Related tests involve figuring out the rules behind transformations of a series of letters. So, for example, if the series a b c d is transformed to a b c e, then the rule is to replace the last letter of the series with its alphabetical successor. The participant’s understanding of the rule is tested by asking them to use the rule to transform a different set of letters. Similar tests with numbers can involve complex rules, such as “only even numbers in order, but can be ascending or descending.”
On all of these tests, GPT-3 consistently outperformed undergrads, although the margins varied depending on the specific test involved. The researchers also found that the software could develop rules based on a series of numbers, and then apply them to a different domain, such as descriptions of temperatures like “warm” and “chilly.” They conclude that “these results suggest that GPT-3 has developed an abstract notion of successorship that can be flexibly generalized between different domains.”
Many of the fundamental features of life don’t necessarily have to be the way they are. Chance plays a major role in evolution, and there are always alternate paths that were never explored, simply because whatever evolved previously happened to be good enough. One instance of this idea is the genetic code, which converts the information carried by our DNA into the specific sequence of amino acids that form proteins. There are scores of potential amino acids, many of which can form spontaneously, but most life uses a genetic code that relies on just 20 of them.
Over the past couple of decades, scientists have shown that it doesn’t have to be that way. If you supply bacteria with the right enzyme and an alternative amino acid, they can use it. But bacteria won’t use the enzyme and amino acid very efficiently, as all the existing genetic code slots are already in use.

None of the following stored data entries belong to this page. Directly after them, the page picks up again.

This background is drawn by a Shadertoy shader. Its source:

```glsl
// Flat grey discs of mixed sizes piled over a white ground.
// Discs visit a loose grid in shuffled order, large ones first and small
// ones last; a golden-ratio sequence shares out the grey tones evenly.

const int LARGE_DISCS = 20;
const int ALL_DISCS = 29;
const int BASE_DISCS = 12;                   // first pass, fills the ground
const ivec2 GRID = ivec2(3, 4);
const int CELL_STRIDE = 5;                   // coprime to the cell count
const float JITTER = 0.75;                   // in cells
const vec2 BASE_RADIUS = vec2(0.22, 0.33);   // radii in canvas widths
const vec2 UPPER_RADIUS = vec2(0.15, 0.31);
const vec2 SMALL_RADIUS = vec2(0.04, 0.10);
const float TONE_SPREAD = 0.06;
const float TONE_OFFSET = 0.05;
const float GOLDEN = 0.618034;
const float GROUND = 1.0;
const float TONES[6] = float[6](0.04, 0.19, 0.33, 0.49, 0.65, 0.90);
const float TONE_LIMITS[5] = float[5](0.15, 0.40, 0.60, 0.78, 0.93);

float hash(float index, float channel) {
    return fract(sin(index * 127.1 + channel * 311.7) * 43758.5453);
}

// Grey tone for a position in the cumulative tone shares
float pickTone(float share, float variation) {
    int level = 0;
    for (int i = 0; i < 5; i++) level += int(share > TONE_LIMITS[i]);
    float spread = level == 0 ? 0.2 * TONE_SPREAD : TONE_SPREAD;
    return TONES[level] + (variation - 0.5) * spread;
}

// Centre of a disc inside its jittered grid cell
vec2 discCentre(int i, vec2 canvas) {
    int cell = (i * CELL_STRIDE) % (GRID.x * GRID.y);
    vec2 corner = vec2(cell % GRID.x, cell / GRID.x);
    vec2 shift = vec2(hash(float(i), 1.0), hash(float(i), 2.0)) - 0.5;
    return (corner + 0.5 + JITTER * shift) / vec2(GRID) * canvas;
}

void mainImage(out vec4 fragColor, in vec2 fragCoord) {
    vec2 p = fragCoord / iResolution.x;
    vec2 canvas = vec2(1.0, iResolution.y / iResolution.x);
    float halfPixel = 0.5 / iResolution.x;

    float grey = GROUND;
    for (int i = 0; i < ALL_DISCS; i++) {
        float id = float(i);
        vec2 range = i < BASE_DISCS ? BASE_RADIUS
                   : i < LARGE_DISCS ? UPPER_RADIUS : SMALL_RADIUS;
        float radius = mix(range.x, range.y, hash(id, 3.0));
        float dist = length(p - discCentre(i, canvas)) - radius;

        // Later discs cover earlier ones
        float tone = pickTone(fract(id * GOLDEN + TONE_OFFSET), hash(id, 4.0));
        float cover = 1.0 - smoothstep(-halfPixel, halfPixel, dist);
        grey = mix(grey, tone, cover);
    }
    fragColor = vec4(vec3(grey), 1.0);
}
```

In a new work, researchers have managed to edit bacteria’s genetic code to free up a few new slots. They then filled those slots with unnatural amino acids, allowing the bacteria to produce proteins that would never be found in nature. One side effect of the reprogramming? No viruses could replicate in the modified bacteria.